We were then shuttled to a rice noodle factory where we saw people making the noodles the same way they have for centuries. It made me feel good to be there because it was the first place we'd been where there was nothing to buy, and I knew that it was an authentic small business.
We ended our day in another market, where we found out that our guide had absolutely no idea that we were supposed to be headed to Cambodia. After a few phone calls and a little extra cash, he had us on a bus to Chau Doc, where we were hoping to finally cross into Cambodia a day late.
The next day on the way to Chau Doc, our bus accidentally took down a low-hanging banner. The bus driver and tour guide were a bit upset, but we on the bus were just amused. Once we finally got going again we made our first pit-stop at a crocodile farm, where we were reminded of some simple facts of life, such as:
After that short pit-stop, we were headed again to the border crossing. We got into town quite late, and only had enough daylight to go to a temple on the town's single, solitary mountain. From the west patio of the temple, we were able to see our goal in the distance. The mountains you see in this far off, left-hand side of this picture are Cambodia, the town below is part of Chau Doc:Chau Doc is little more than a border town, with not much tourism to speak of. But what we did find there was something that is essential on every vacation: travel buddies. The bus from our Mekong Delta tour to Chau Doc was filled with a whole new group, and we hit it off with them spectacularly that evening.

From left to right is Creepy Guy from Vietnam, Ana from Japan, Sara, Me, Katie, Nills from the Netherlands, Andrew, and Charlotte and Jay from England. (I can't remember the Vietnamese guy's name, but he kept trying to hit on Ana the entire time.)
They were a wonderful group, and after dinner we went on a mission to find Chau Doc's only open bar. And we succeeded in our mission. Katie and Sara especially enjoyed themselves.After keeping the bar open for several hours later than the bar staff probably wanted to, we all strolled (stumbled?) back to our hotel, and pounded on the front gate for the sleeping clerk to let us in. It was a night I will not soon forget.
Above, from left to right: Sara, Charlotte, Jay, Andrew, Katie, Nills, Ana.

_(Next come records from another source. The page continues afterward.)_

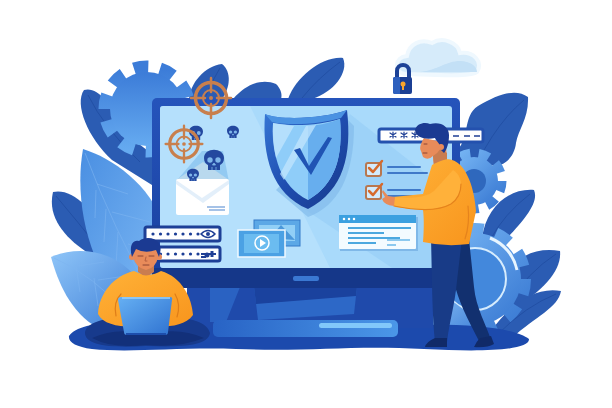
<!DOCTYPE html>
<html lang="en">
<head>
<meta charset="utf-8">
<title>Computer security illustration</title>
<style>
:root{--navy:#173a8c;--deep:#1c4aad;--leaf:#2b5cb3;--blue:#3f86dc;--mid:#5b9fea;--sky:#a9dafb;--pale:#d5edfc;--orange:#fba52c;--skin:#e88b5a;--rust:#c97d50;--hair:#1b3a92;--ink:#1f3f95}
html,body{margin:0;background:#fff}
body{width:612px;height:408px;overflow:hidden}
svg{display:block}
.vein{fill:none;stroke:#7db4f0;stroke-width:1;opacity:.6}
.dark-vein{fill:none;stroke:#1f4b9f;stroke-width:1;opacity:.7}
.line{fill:none;stroke-linecap:round;stroke-linejoin:round}
</style>
</head>
<body>
<svg width="612" height="408" viewBox="0 0 612 408" role="img" aria-label="Two people working on computer security around a large monitor with a shield">
<defs>
<linearGradient id="leafLight" x1="0" y1="0" x2="1" y2="1"><stop offset="0" stop-color="#4a8fe2"/><stop offset="1" stop-color="#80bbf5"/></linearGradient>
<linearGradient id="leafLow" x1="0" y1="0" x2="1" y2="1"><stop offset="0" stop-color="#8fc5f8"/><stop offset="1" stop-color="#3a7cd6"/></linearGradient>
<linearGradient id="gearFill" x1="0" y1="0" x2="0" y2="1"><stop offset="0" stop-color="#3c7cd8"/><stop offset="1" stop-color="#65aaf0"/></linearGradient>
<linearGradient id="gearRight" x1="0" y1="0" x2="1" y2="1"><stop offset="0" stop-color="#7ab9f6"/><stop offset="1" stop-color="#3878d2"/></linearGradient>
<linearGradient id="frame" x1="0" y1="0" x2="0" y2="1"><stop offset="0" stop-color="#2554bb"/><stop offset="1" stop-color="#193e9d"/></linearGradient>
<linearGradient id="shieldRim" x1="0" y1="0" x2="1" y2="1"><stop offset="0" stop-color="#3677d5"/><stop offset=".5" stop-color="#1f4db0"/><stop offset="1" stop-color="#17398a"/></linearGradient>
<linearGradient id="shirt" x1="0" y1="0" x2="1" y2="1"><stop offset="0" stop-color="#ffb238"/><stop offset="1" stop-color="#f8951d"/></linearGradient>
<linearGradient id="laptop" x1="0" y1="0" x2="1" y2="1"><stop offset="0" stop-color="#66b0f3"/><stop offset="1" stop-color="#2f72d0"/></linearGradient>
<linearGradient id="base" x1="0" y1="0" x2="1" y2="0"><stop offset="0" stop-color="#2863c5"/><stop offset="1" stop-color="#4b97e8"/></linearGradient>
<clipPath id="screenClip"><rect x="160" y="106" width="292" height="162" rx="3"/></clipPath>
<g id="target" class="line" stroke="#c87f4d">
<circle r="15.500" stroke-width="3.500"/><circle r="8" stroke-width="2"/>
<path d="M0-20V-6M0 6V20M-20 0H-6M6 0H20" stroke-width="2.500"/><circle r="2" fill="#c87f4d" stroke="none"/>
</g>
<g id="skull"><path d="M-10-2C-10-13 10-13 10-2C10 2 8 4 6 5V10H-6V5C-8 4-10 2-10-2Z" fill="#24489f"/><circle cx="-4" cy="0" r="2.700" fill="#7fb6ea"/><circle cx="4" cy="0" r="2.700" fill="#7fb6ea"/><path d="M0 3L1.500 5H-1.500ZM-2 7V10M2 7V10" fill="#7fb6ea" stroke="#7fb6ea" stroke-width=".8"/></g>
<g id="checkItem"><rect x="366" y="163" width="15" height="13" rx="2" fill="#d3ebfc" stroke="#b8774f" stroke-width="2"/><path class="line" d="M369 168L373 172L382 161" stroke="#d66a2c" stroke-width="2.500"/><path class="line" d="M388 167H420M388 173H427" stroke="#3f79c9" stroke-width="2"/></g>
<g id="passwordBar"><rect width="75" height="14" rx="2" fill="#fff" stroke="#1d3f96" stroke-width="3"/><path class="line" d="M8 7H54" stroke="#1d3f96" stroke-width="3.200" stroke-dasharray="0 7.500"/></g>
</defs>

<g id="back-foliage">
<path fill="var(--leaf)" d="M53 192C70 188 96 205 108 252L96 258C72 244 46 222 53 192Z"/>
<path fill="var(--leaf)" d="M84 90C96 86 112 102 118 128L160 160V190L112 160C88 138 74 104 84 90Z"/>
<path fill="var(--leaf)" d="M189 99C190 84 204 66 222 64C232 72 230 88 222 99Z"/>
<path fill="var(--leaf)" d="M233 99C246 84 262 78 276 84C282 90 282 96 281 99Z"/>
<path fill="var(--leaf)" d="M288 99C296 77 322 56 343 58C349 72 334 92 312 99Z"/>
<path class="dark-vein" d="M56 196Q78 222 100 250M88 95Q104 128 140 162M220 68Q210 84 205 98M340 62Q318 78 302 98"/>
<path fill="var(--leaf)" d="M456 150C470 142 462 116 478 106C498 94 516 88 528 97C529 118 518 130 516 143C514 160 500 170 488 164L456 250Z"/>
<path fill="var(--leaf)" d="M482 238C486 208 508 188 534 190C540 204 520 224 500 246Z"/>
<path fill="var(--leaf)" d="M500 294C506 260 532 246 560 251C562 270 544 290 512 310Z"/>
<path fill="var(--leaf)" d="M492 330C510 304 536 286 561 291C558 308 536 316 512 338Z"/>
<path class="dark-vein" d="M524 100Q490 128 465 190M530 194Q504 214 490 240M556 254Q528 272 506 306M556 294Q526 306 498 334"/>
</g>

<g id="left-gear">
<circle cx="147" cy="109" r="40" fill="none" stroke="url(#gearFill)" stroke-width="17" pathLength="20" stroke-dasharray="1.100 .9"/>
<circle cx="147" cy="109" r="37" fill="url(#gearFill)"/>
</g>

<g id="left-leaves">
<path fill="url(#leafLight)" d="M83 149C112 158 150 184 164 226L164 320L122 300C88 264 74 200 83 149Z"/>
<path class="vein" d="M85 153Q112 226 156 304M96 190L95 218M106 209L104 242M118 232L116 266M97 184L128 194M112 212L150 222M128 244L160 254"/>
<path fill="url(#leafLow)" d="M51 257C82 244 122 252 142 286L140 328H98C70 312 58 282 51 257Z"/>
<path class="vein" d="M54 258Q92 274 132 318M76 266L80 292M94 278L98 306M78 266L104 262M98 280L126 276"/>
</g>

<g id="right-gears">
<circle cx="474" cy="181" r="26" fill="none" stroke="url(#gearRight)" stroke-width="13" pathLength="18" stroke-dasharray="1.100 .9"/>
<circle cx="474" cy="181" r="24" fill="url(#gearRight)"/><circle cx="474" cy="181" r="12" fill="#2f68bd"/>
<circle cx="475" cy="279" r="49" fill="none" stroke="url(#gearRight)" stroke-width="14" pathLength="22" stroke-dasharray="1.100 .9"/>
<circle cx="475" cy="279" r="46" fill="url(#gearRight)"/>
<circle cx="475" cy="279" r="31" fill="#4388dc" stroke="#d6ecfd" stroke-width="2"/>
<path d="M490 238A44 44 0 0 1 517 270" fill="none" stroke="#e7f5ff" stroke-width="3"/>
<path fill="url(#leafLow)" d="M424 291C448 294 474 312 482 338H440C424 326 418 308 424 291Z"/>
</g>

<path id="ground" fill="var(--deep)" d="M69 336C76 326 100 321 136 323L230 328L420 325C470 324 516 328 529 339C530 351 480 352 424 349C350 345 310 352 236 349C180 347 130 353 92 349C76 347 68 342 69 336Z"/>

<g id="monitor">
<path fill="#1f4aab" d="M187 287H433V328H187Z"/>
<path fill="#2d68c7" d="M254 287H357L354 314L258 320Z"/>
<path fill="#1a429e" d="M254 287H357L356 296L256 304Z"/>
<path fill="#2a62c2" d="M210 287H240L226 322H210Z"/>
<rect x="213" y="320" width="185" height="17" rx="5" fill="url(#base)"/>
<rect x="319" y="323" width="73" height="5" rx="2.500" fill="#82c8fa"/>
<rect x="152" y="98" width="308" height="190" rx="5" fill="url(#frame)"/>
<path fill="#153789" d="M152 268H460V283Q460 288 455 288H157Q152 288 152 283Z"/>
<rect x="160" y="106" width="292" height="162" rx="3" fill="var(--sky)"/>
<g clip-path="url(#screenClip)"><path fill="#bfe4fd" opacity=".6" d="M160 106H250L330 268H160Z"/><path fill="#94cdf6" opacity=".55" d="M350 114L452 194V268H392L300 206Z"/></g>
<rect x="293" y="276" width="26" height="5" rx="2" fill="#3a78d2"/>
</g>

<g id="shield">
<path fill="#83bceb" opacity=".7" d="M276 190L308 217C338 206 354 176 354 126L346 118Z"/>
<path fill="url(#shieldRim)" d="M265 114C282 121 326 118 347 110C352 155 344 190 308 209C272 194 262 156 265 114Z"/>
<path fill="#4a92e2" d="M265 114C282 121 326 118 347 110L341 118C322 124 290 126 272 122Z"/>
<path fill="#8fcdf9" d="M273 123C292 127 322 125 340 119C343 156 336 184 308 200C280 186 272 156 273 123Z"/>
<path fill="#67aeee" d="M308 126C322 125 332 122 340 119C343 156 336 184 308 200Z"/>
<path fill="#c2e6fe" opacity=".75" d="M273 123L294 126L276 158C273 146 272 134 273 123ZM306 126L316 125L284 180L280 174Z"/>
<path fill="#2054b4" d="M294 150L300 148L309 166L328 137L332 138L311 175Z"/>
</g>

<g id="infected-mail">
<path fill="#79b8ec" opacity=".55" d="M178 179L202 151H223L229 182L205 196Z"/>
<path fill="#b9d9ee" d="M176 180L203 162L229 180Z"/>
<rect x="176" y="179" width="53" height="36" rx="2" fill="#fff"/>
<path fill="#e3effa" d="M176 180L202 198L229 180V184L203 203L176 184Z"/>
<path d="M207 207H225M209 210H225" stroke="#88aee0" stroke-width="1.500"/>
<use href="#skull" transform="translate(214 160)"/>
<use href="#skull" transform="translate(193 175) scale(.6)"/>
<use href="#skull" transform="translate(233 132) scale(.6)"/>
<use href="#skull" transform="translate(196 133) scale(.7)"/>
<use href="#target" transform="translate(211 98)"/>
<use href="#target" transform="translate(184 144) scale(.92)"/>
</g>

<g id="media-files">
<rect x="254" y="220" width="46" height="26" fill="#5ca8e6" stroke="#347ac8"/>
<rect x="259" y="225" width="36" height="16" fill="#91cff6"/><path d="M270 238L281 225L295 240Z" fill="#4b98da"/>
<rect x="238" y="230" width="47" height="27" fill="#4ba1e4" stroke="#eff9ff" stroke-width="1.500"/>
<rect x="244" y="234" width="35" height="19" fill="#6bbcf0"/>
<circle cx="262" cy="243" r="7" fill="none" stroke="#fff" stroke-width="1.500"/><path fill="#fff" d="M260 239L266 243L260 247Z"/>
</g>

<g id="browser-window">
<rect x="340" y="217" width="78" height="34" fill="#7fb8e8"/>
<rect x="339" y="215" width="77" height="34" rx="1" fill="#f3fbff"/><rect x="339" y="215" width="77" height="8" fill="#3ba0e0"/>
<path class="line" d="M344 219H356" stroke="#fff" stroke-width="2.500" stroke-dasharray="0 5"/>
<path d="M348 228H411M348 233H384M348 238H400M348 243H376" stroke="#4ba8df" stroke-width="2"/>
<path d="M387 240H410M387 245H396" stroke="#8cc9ef" stroke-width="2"/>
</g>

<g id="checklist"><use href="#checkItem"/><use href="#checkItem" y="23"/></g>

<g id="access-code">
<rect x="379" y="129" width="104" height="13" rx="2" fill="#fff" stroke="#2451ae" stroke-width="3"/>
<path class="line" d="M393 132V138M390 133L396 137M396 133L390 137M404 132V138M401 133L407 137M407 133L401 137M415 132V138M412 133L418 137M418 133L412 137" stroke="var(--ink)" stroke-width="1.200"/>
<path d="M453 136H459M464 136H470M474 136H480" stroke="var(--ink)" stroke-width="1.500"/>
</g>

<g id="cloud-lock">
<path fill="#d6ebfa" stroke="#eff8fe" stroke-width="4" d="M405 74C394 72 394 57 407 56C409 44 421 38 432 43C443 36 458 43 460 53C474 51 483 62 477 72C470 78 430 74 405 74Z"/>
<path fill="#c3e0f6" d="M420 72C438 70 446 61 460 61C470 61 477 66 477 72Z"/>
<path d="M397 78V71C397 63 409 63 409 71V78" fill="none" stroke="#1c4297" stroke-width="4"/>
<rect x="393" y="77" width="19" height="17" rx="2" fill="#1b3f94"/><path fill="#2e60be" d="M393 79Q393 77 395 77H400V94H395Q393 94 393 92Z"/>
<circle cx="403" cy="84" r="2.500" fill="var(--orange)"/><path d="M403 85V90" stroke="var(--orange)" stroke-width="2"/>
</g>

<g id="password-fields">
<use href="#passwordBar" x="145" y="227"/>
<path d="M201 234Q208 227 215 234Q208 241 201 234Z" fill="none" stroke="var(--ink)" stroke-width="1.500"/><circle cx="208" cy="234" r="2" fill="var(--ink)"/>
<use href="#passwordBar" x="145" y="247"/>
<path d="M201 254H216M201 257H206" stroke="var(--ink)" stroke-width="2"/><circle cx="207" cy="255" r="2.500" fill="var(--ink)"/><path d="M212 251V257" stroke="var(--ink)" stroke-width="3"/>
</g>

<g id="seated-man">
<path fill="var(--navy)" d="M85 332C88 321 108 316 145 318C184 315 207 320 210 333C208 347 178 347 146 346C112 348 84 346 85 332Z"/>
<path fill="#12307a" d="M92 338Q118 326 146 335Q178 326 204 338Q180 348 146 345Q112 349 92 338Z"/>
<path fill="url(#shirt)" d="M134 271C146 277 154 275 161 271C182 277 192 298 193 315C184 328 162 327 146 326C124 328 104 326 98 314C99 294 113 276 134 271Z"/>
<path class="line" d="M121 294Q113 302 116 316M175 294Q181 304 177 317" stroke="#df7d18" stroke-width="1.200"/>
<path fill="var(--rust)" d="M138 261H154V272Q146 279 138 272Z"/>
<path fill="var(--skin)" d="M133 248H158V257Q156 268 146 270Q136 268 133 257Z"/>
<circle cx="132" cy="257" r="3" fill="var(--skin)"/><circle cx="159" cy="257" r="3" fill="var(--skin)"/>
<path fill="var(--hair)" d="M132 257C129 247 132 239 139 241C146 236 155 238 159 243C162 248 160 253 159 257L156 250Q145 254 136 249Z"/>
<path class="line" d="M138 256H143M149 256H154M143 265H149" stroke="#8c4532" stroke-width="1"/><path class="line" d="M146 257L145 261H147" stroke="#b55f3f" stroke-width="1"/>
<path fill="url(#laptop)" d="M121 297H170Q173 297 172 300L168 332Q168 335 165 335H127Q124 335 124 332L118 300Q118 297 121 297Z"/>
<path d="M122 298H170" stroke="#9bd1fa" stroke-width="1.500"/><path d="M126 334H166" stroke="#1d4eac" stroke-width="2"/>
</g>

<g id="standing-man">
<path fill="#12306f" d="M442 239H469L474 287C476 308 486 324 491 340L479 341C467 318 458 300 454 282Z"/>
<path fill="#183b87" d="M431 238H462L457 281C455 304 449 323 447 342H435C432 314 432 276 431 238Z"/>
<path fill="#102a68" d="M435 338H447V347H425Q426 342 435 338ZM480 338L491 336L494 344Q487 348 474 347Q476 342 480 338Z"/>
<path fill="var(--skin)" d="M424 138C421 143 419 148 421 151L423 157Q428 161 433 156L434 166L447 163L446 143Z"/>
<path fill="var(--rust)" d="M433 156Q438 153 441 148L447 153V164L434 167Z"/>
<path fill="var(--hair)" d="M415 130C417 123 425 122 430 124C440 121 449 126 449 135C449 143 447 149 444 153L440 149C441 144 436 141 435 138C426 140 416 138 415 130Z"/>
<circle cx="441" cy="147" r="3" fill="var(--skin)"/>
<path class="line" d="M424 144L427 144M423 153L427 153" stroke="#8c4532" stroke-width="1"/>
<path fill="url(#shirt)" d="M432 165C440 161 447 158 452 160C464 163 474 183 476 211L469 244Q445 247 423 242C424 228 424 218 423 210L395 207L393 197L423 194Z"/>
<path fill="#ffb13a" d="M453 170C465 177 463 196 450 204C435 211 413 211 394 206L393 197C414 199 427 197 434 191Z"/>
<path class="line" d="M394 206Q434 214 451 204Q461 197 461 184M468 206Q470 224 465 239" stroke="#e5831c" stroke-width="1.200"/>
<path fill="var(--skin)" d="M395 197L388 196L383 190L382 192L385 197L382 199Q384 205 394 206Z"/>
</g>
</svg>
</body>
</html>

Vietnam was almost lost on us. We had few plans there, and didn't know what we wanted to see, but we found a nation brimming with spirit and life, and some new friends to share the experience with. And though we left Jay, Charlotte, Ana and Nills in Vietnam that last night, Sara and I were lucky to be able to go on to Cambodia with the two best travel friends of all.

Come back in a few days for tales from Cambodia!